─── GIVEN DATA ───

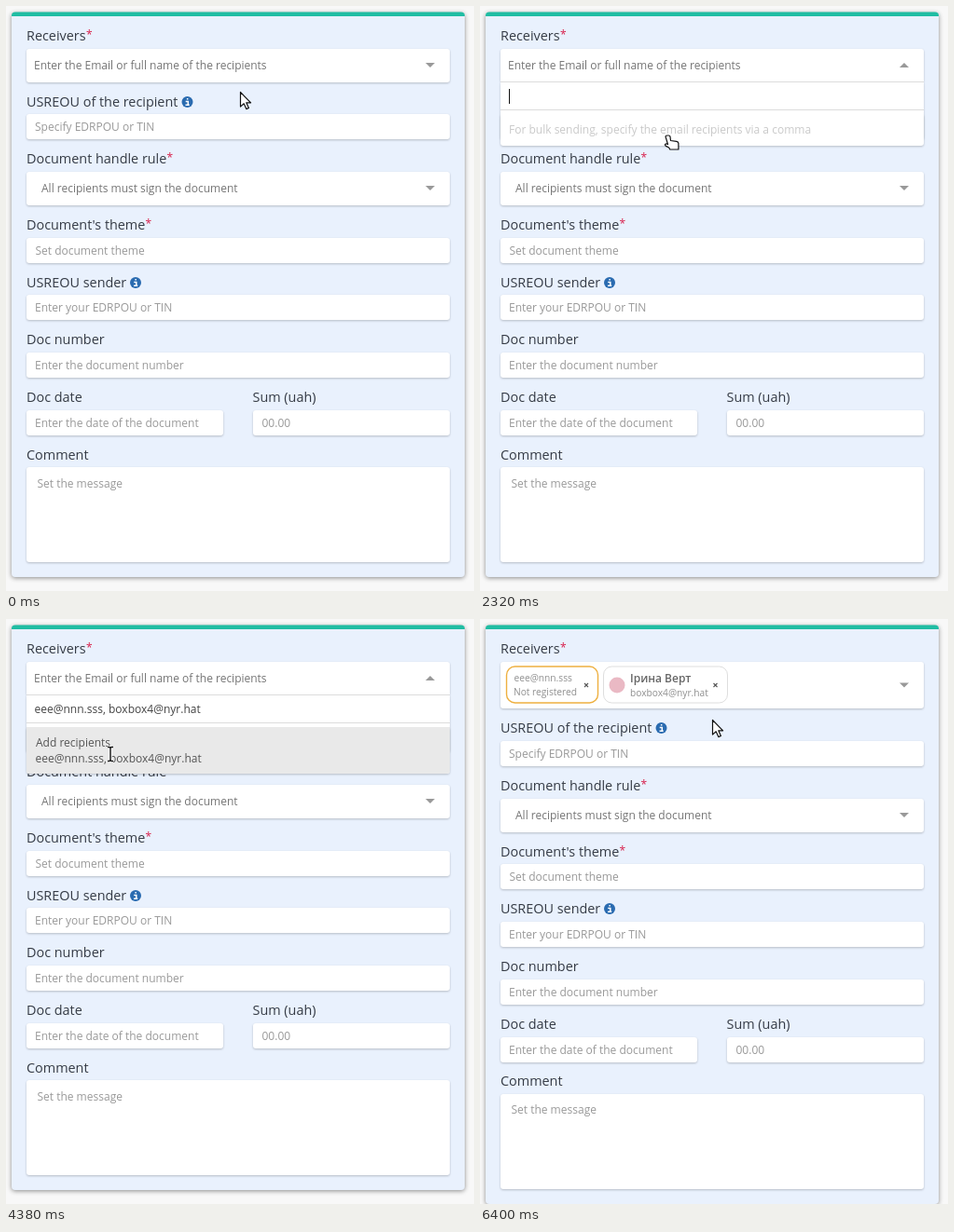
An HTML page that plays this animation: 502x628 px, repeating every 6600 ms.

```html
<!DOCTYPE html>
<html lang="en">
<head>
<meta charset="utf-8">
<title>Document form</title>
<style>
  html, body { margin: 0; width: 100%; height: 100%; overflow: hidden; background: #f8f8f8; }
  svg { display: block; width: 502px; height: 628px; font: 12px "Open Sans", "Noto Sans", sans-serif; }
  text { white-space: pre; }
  .card { fill: #e9f1fd; filter: drop-shadow(0 1px 2.5px rgba(0, 0, 0, .45)); }
  .field { fill: #fff; filter: drop-shadow(0 1px 1px rgba(0, 0, 0, .22)); }
  .label { font-size: 14.4px; fill: #353b45; }
  .star { fill: #d8234e; }
  .hint { fill: #999; }
  .value { fill: #757575; }
  .typed { fill: #444; }
  .option { fill: #555; }
  .disabled { fill: #c9c9c9; }
  .small { font-size: 10.2px; fill: #8f8f8f; }
  .name { font-weight: 600; fill: #666; }
  .arrow { fill: #999; }
  .pointer path { fill: #fff; stroke: #111; stroke-width: 1.2; stroke-linejoin: round; }
</style>
</head>
<body>
<svg id="stage" viewBox="0 0 502 628"></svg>
<script>
const LOOP = 6600, OPEN = 900, PASTE = 3700, CHOOSE = 4700, BLINK = 500;
const EMAIL_A = "eee@nnn.sss", EMAIL_B = "boxbox4@nyr.hat";
const BOTH = `${EMAIL_A}, ${EMAIL_B}`;
const stage = document.getElementById("stage");
const moving = [];

function add(parent, tag, attrs = {}, content) {
  const node = document.createElementNS("http://www.w3.org/2000/svg", tag);
  for (const key in attrs) node.setAttribute(key, attrs[key]);
  if (content) node.textContent = content;
  return parent.appendChild(node);
}
const group = (parent, attrs) => add(parent, "g", attrs);
const text = (parent, cls, x, y, content) => add(parent, "text", { class: cls, x, y }, content);
const rect = (parent, cls, x, y, width, height, rx = 0, fill = "#fff") =>
  add(parent, "rect", { class: cls, x, y, width, height, rx, fill });
const show = (node, on) => node.setAttribute("display", on ? "inline" : "none");

// Groups that slide down by `shift` once the recipients are chosen
function row(shift) {
  const node = group(stage);
  moving.push([node, shift]);
  return node;
}
function label(content, x, y, shift, starX, iconX) {
  const g = row(shift);
  text(g, "label", x, y, content);
  if (starX) text(g, "star", starX, y - 2.5, "*");
  if (iconX) {
    add(g, "circle", { cx: iconX, cy: y - 5, r: 6, fill: "#2a6bb0" });
    add(g, "path", { d: `M${iconX - 1.8} ${y - 5.6}h2.6v3.8M${iconX - 2} ${y - 1.8}h4.2M${iconX - .6} ${y - 8.2}h1.5`,
      fill: "none", stroke: "#fff", "stroke-width": 1.5 });
  }
}
function field(x, y, w, h, cls, tx, ty, content, shift) {
  const g = row(shift);
  rect(g, "field", x, y, w, h, 3);
  text(g, cls, tx, ty, content);
  return g;
}
const triangle = (parent, y, dir) =>
  add(parent, "path", { class: "arrow", d: `M450 ${y - 2.5 * dir}h10l-5 ${5 * dir}z` });

// Card
const card = rect(stage, "card", 6, 7, 486, 606, 4);
add(stage, "path", { d: "M6 11v-1q0-3.5 4-3.5h478q4 0 4 3.5v1z", fill: "#20bda3" });

// Form
label("Receivers", 22, 37, 0, 86);
label("USREOU of the recipient", 22, 108, 14, 0, 194.5);
field(22, 116, 454, 27, "hint", 31, 134, "Specify EDRPOU or TIN", 15);
label("Document handle rule", 22, 169, 15, 172.5);
triangle(field(22, 178, 454, 36, "value", 38, 200, "All recipients must sign the document", 15), 195.5, 1);
label("Document's theme", 22, 240, 15, 149.5);
field(22, 249, 454, 27, "hint", 31.5, 267, "Set document theme", 14);
label("USREOU sender", 22, 302, 14, 0, 139);
field(22, 310, 454, 27, "hint", 31, 328, "Enter your EDRPOU or TIN", 15);
label("Doc number", 22, 363, 15);
field(22, 372, 454, 27, "hint", 31, 390, "Enter the document number", 15);
label("Doc date", 22, 425, 15);
field(22, 434, 211, 27, "hint", 31, 452, "Enter the date of the document", 15);
label("Sum (uah)", 264.5, 425, 15);
field(265, 434, 211, 27, "hint", 274.5, 452, "00.00", 15);
label("Comment", 22, 487, 14);
const comment = row(15);
rect(comment, "field", 22, 495, 454, 102, 3);
text(row(14), "hint", 33.5, 517, "Set the message");

// Recipient picker
const picker = group(stage);
const pickerBox = rect(picker, "field", 22, 46, 454, 36, 3);
const prompt = text(picker, "value", 30, 68, "Enter the Email or full name of the recipients");
const closedArrow = triangle(picker, 63.5, 1);
const openArrow = triangle(picker, 63.5, -1);

const dropdown = group(stage);
const panel = rect(dropdown, "field", 22, 81, 454, 69, 3);
rect(dropdown, "", 22, 79, 454, 6);
rect(dropdown, "", 22, 81, 454, 1, 0, "#dcdcdc");
rect(dropdown, "", 22, 111, 454, 1, 0, "#dcdcdc");
const bulkHint = text(dropdown, "disabled", 31, 137, "For bulk sending, specify the email recipients via a comma");
const found = group(dropdown);
text(found, "typed", 30.5, 101, BOTH);
add(found, "path", { d: "M22 116h454v47q0 3-3 3h-448q-3 0-3-3z", fill: "#e9e9e9" });
text(found, "option", 32, 137, "Add recipients");
text(found, "option", 31.5, 154, BOTH);
const caret = rect(dropdown, "", 31, 89, 1, 16, 0, "#111");

// Chosen recipients
const chips = group(stage);
function chip(x, w, color, width, closeX) {
  add(chips, "rect", { x, y: 51, width: w, height: 39, rx: 9, fill: "#fff", stroke: color, "stroke-width": width });
  add(chips, "path", { d: `M${closeX - 2} 69l4 4m0-4l-4 4`, stroke: "#555", "stroke-width": 1.1 });
}
chip(28.5, 98, "#eeb040", 1.4, 114);
text(chips, "small", 36.5, 67, EMAIL_A);
text(chips, "small", 36, 82, "Not registered");
chip(132.5, 133, "#dedede", 1, 252.5);
add(chips, "circle", { cx: 147, cy: 71, r: 8.5, fill: "#eab9c4" });
text(chips, "name", 161, 68, "Ірина Верт");
text(chips, "small", 161, 83, EMAIL_B);

// Pointers, each with its hot spot at 0,0
const pointer = group(stage, { class: "pointer" });
const shape = d => add(pointer, "path", { d });
const pointers = {
  arrow: shape("M.5 .5v15.6l3.7-3.3 2.6 5.8 2.6-1.2-2.6-5.6h4.8z"),
  hand: shape("M-3 1.2q0-1.2 1.6-1.2h2q1.2 0 1.4 1.4l.5 4.1 6.2.9q2 .4 2.2 2v6.6h-9.2l-1-2-3.2-1.6q-1.8-1.3-.6-2.2 1-.6 2.6.3z"),
  beam: group(pointer)
};
const beamPath = "M-3-7.5h2l1 1 1-1h2M0-6.5v13M-3 7.5h2l1-1 1 1h2";
add(pointers.beam, "path", { d: beamPath, style: "fill:none;stroke:#fff;stroke-width:3.2" });
add(pointers.beam, "path", { d: beamPath, style: "fill:none;stroke:#111;stroke-width:1.4" });

// time, x, y
const route = [
  [0, 251, 92], [600, 243, 65], [920, 243, 65], [1680, 25, 140], [2900, 354, 139],
  [3020, 360, 138], [3360, 363, 138], [3760, 363, 138], [4340, 112, 145],
  [4720, 112, 145], [4880, 143, 115], [5480, 300, 98], [5700, 300, 98], [6400, 249, 108], [LOOP, 249, 108]
];
function position(t) {
  const i = route.findIndex((stop, n) => n > 0 && t <= stop[0]);
  const [t0, x0, y0] = route[i - 1], [t1, x1, y1] = route[i];
  const k = (t - t0) / (t1 - t0), e = k * k * (3 - 2 * k);
  return [x0 + (x1 - x0) * e, y0 + (y1 - y0) * e];
}
function pointerKind(t, x, y) {
  if (t < OPEN) return "arrow";
  if (t < PASTE) return y < 82 ? "arrow" : y < 112 ? "beam" : "hand";
  if (t < CHOOSE) return x < 212 ? "beam" : "arrow";
  return x < 186 ? "beam" : "arrow";
}

function render(t) {
  const chosen = t >= CHOOSE, open = t >= OPEN && !chosen, pasted = t >= PASTE;
  for (const [node, shift] of moving) node.setAttribute("transform", `translate(0 ${chosen ? shift : 0})`);
  card.setAttribute("height", chosen ? 621 : 606);
  pickerBox.setAttribute("height", chosen ? 50 : 36);
  closedArrow.setAttribute("transform", `translate(0 ${chosen ? 7.5 : 0})`);
  show(closedArrow, !open);
  show(openArrow, open);
  show(prompt, !chosen);
  show(chips, chosen);
  show(dropdown, open);
  show(bulkHint, !pasted);
  show(found, pasted);
  panel.setAttribute("height", pasted ? 85 : 69);
  show(caret, Math.floor((t - (pasted ? PASTE : OPEN)) / BLINK) % 2 === 0);
  caret.setAttribute("x", pasted ? 208 : 31);

  const [x, y] = position(t), kind = pointerKind(t, x, y);
  pointer.setAttribute("transform", `translate(${Math.round(x)} ${Math.round(y)})`);
  for (const key in pointers) show(pointers[key], key === kind);
}

const start = performance.now();
function tick() {
  render((performance.now() - start) % LOOP);
  requestAnimationFrame(tick);
}
tick();
</script>
</body>
</html>
```
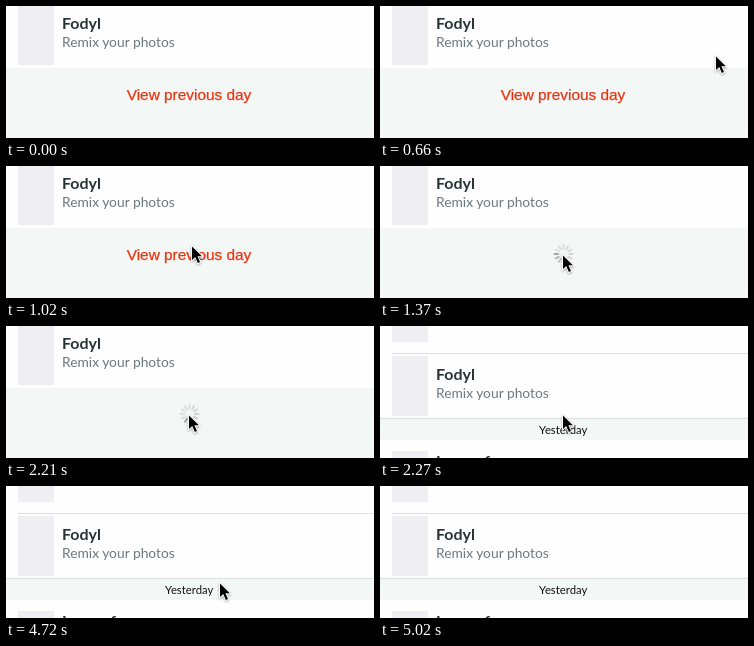
Recreate the animation shown at these times as an HTML page. Size 368x132 px, loop 5330 ms.

```html
<!DOCTYPE html>
<html lang="en">
<head>
<meta charset="utf-8">
<title>View previous day</title>
<style>
  html, body { margin: 0; width: 100%; height: 100%; overflow: hidden; background: #fefefe; }
  svg { display: block; width: 368px; height: 132px; }
  text { font-family: Lato, sans-serif; }
  .name { font-size: 16px; font-weight: 700; fill: #26343a; }
  .tagline { font-size: 13.8px; fill: #6c7780; }
  .day { font-size: 11.3px; fill: #111; text-anchor: middle; }
  .link { font: 15.4px "Liberation Sans", Arial, sans-serif; fill: #ea3410; stroke: #ea3410; stroke-width: .25; text-anchor: middle; }
  .thumb { fill: #eeeef3; }
  .panel { fill: #f3f7f6; }
  .rule { fill: #dedfe0; }
  #spinner path { stroke: #000; stroke-width: 1.7; stroke-linecap: round; }
  #cursor path { stroke: #fff; stroke-width: 1.8; paint-order: stroke; filter: drop-shadow(0 1px 1px #0005); }
</style>
</head>
<body>
<svg viewBox="0 0 368 132">
  <defs>
    <g id="row">
      <rect class="thumb" x="12" y="-1" width="36" height="60"/>
      <text class="name" x="56" y="23">Fodyl</text>
      <text class="tagline" x="56" y="41">Remix your photos</text>
    </g>
  </defs>
  <rect width="368" height="132" fill="#fefefe"/>

  <g id="before">
    <use href="#row"/>
    <rect class="panel" y="62" width="368" height="70"/>
    <text class="link" id="link" x="183" y="94">View previous day</text>
    <g id="loader" transform="translate(183.5 88)"><g id="spinner"></g></g>
  </g>

  <g id="after">
    <rect class="thumb" x="12" width="36" height="16"/>
    <rect class="rule" x="12" y="27" width="356" height="1"/>
    <use href="#row" y="31"/>
    <rect class="panel" y="92" width="368" height="22"/>
    <rect class="rule" y="92" width="368" height="1"/>
    <text class="day" x="183.2" y="107.5">Yesterday</text>
    <rect class="thumb" x="12" y="125" width="36" height="7"/>
    <text class="name" x="56" y="140.5">Iumsarf</text>
  </g>

  <g id="cursor"><path d="M1 1.4V15L4.2 12L6.9 18L9 17.1L6.4 11.3H10.9Z"/></g>
</svg>
<script>
const LOOP = 5330, TICK = 60;
const byId = id => document.getElementById(id);

function play(id, frames) {
  byId(id).animate(frames, { duration: LOOP, iterations: Infinity });
}

// Visible from one time up to another, with hard cuts.
function showBetween(id, start, end) {
  const at = (time, visibility) =>
    ({ offset: time / LOOP, visibility, easing: 'steps(1, end)' });
  play(id, [at(0, 'hidden'), at(start, 'visible'), at(end, 'hidden'), at(LOOP, 'hidden')]);
}
showBetween('link', 0, 1370);
showBetween('loader', 1370, 2270);
showBetween('before', 0, 2270);
showBetween('after', 2270, LOOP);
showBetween('cursor', 660, 5020);

// The darkest spoke leads clockwise and a trail fades behind it.
const SPOKES = 12;
for (let i = 0; i < SPOKES; i++) {
  const spoke = document.createElementNS('http://www.w3.org/2000/svg', 'path');
  spoke.setAttribute('d', 'M0 -5.4V-9.1');
  spoke.setAttribute('transform', `rotate(${-360 / SPOKES * i})`);
  spoke.setAttribute('stroke-opacity', 0.12 + 0.27 * 0.7 ** i);
  byId('spinner').append(spoke);
}
byId('spinner').animate(
  { transform: ['rotate(0deg)', 'rotate(360deg)'] },
  { duration: 1000, iterations: Infinity, easing: `steps(${SPOKES})` }).cancel();
play('spinner', [
  { offset: 0, transform: 'rotate(270deg)' },
  { offset: 1370 / LOOP, transform: 'rotate(270deg)', easing: `steps(${SPOKES})` },
  { offset: 2370 / LOOP, transform: 'rotate(630deg)' },
  { offset: 1, transform: 'rotate(630deg)' },
]);

const speedUp = u => u ** 1.6;
const slowDown = u => 1 - (1 - u) ** 2;

// Pointer positions sampled once per tick along an eased move.
function glide(start, end, from, to, easeX, easeY) {
  const frames = [];
  for (let time = start; time <= end; time += TICK) {
    const u = (time - start) / (end - start);
    const x = Math.round(from.x + (to.x - from.x) * easeX(u));
    const y = Math.round(from.y + (to.y - from.y) * easeY(u));
    frames.push({ offset: time / LOOP, transform: `translate(${x}px, ${y}px)`, easing: 'steps(1, end)' });
  }
  return frames;
}
const entry = { x: 335, y: 49 }, rest = { x: 182, y: 88 }, exit = { x: 331, y: 128 };
play('cursor', [
  ...glide(660, 1080, entry, rest, slowDown, speedUp),
  ...glide(4490, 4970, rest, exit, speedUp, speedUp),
]);
</script>
</body>
</html>
```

───

Where does the string "transform" occur in the data above? Copy every line that holds it.

  for (const [node, shift] of moving) node.setAttribute("transform", `translate(0 ${chosen ? shift : 0})`);
  closedArrow.setAttribute("transform", `translate(0 ${chosen ? 7.5 : 0})`);
  pointer.setAttribute("transform", `translate(${Math.round(x)} ${Math.round(y)})`);
    <g id="loader" transform="translate(183.5 88)"><g id="spinner"></g></g>
  spoke.setAttribute('transform', `rotate(${-360 / SPOKES * i})`);
  { transform: ['rotate(0deg)', 'rotate(360deg)'] },
  { offset: 0, transform: 'rotate(270deg)' },
  { offset: 1370 / LOOP, transform: 'rotate(270deg)', easing: `steps(${SPOKES})` },
  { offset: 2370 / LOOP, transform: 'rotate(630deg)' },
  { offset: 1, transform: 'rotate(630deg)' },
    frames.push({ offset: time / LOOP, transform: `translate(${x}px, ${y}px)`, easing: 'steps(1, end)' });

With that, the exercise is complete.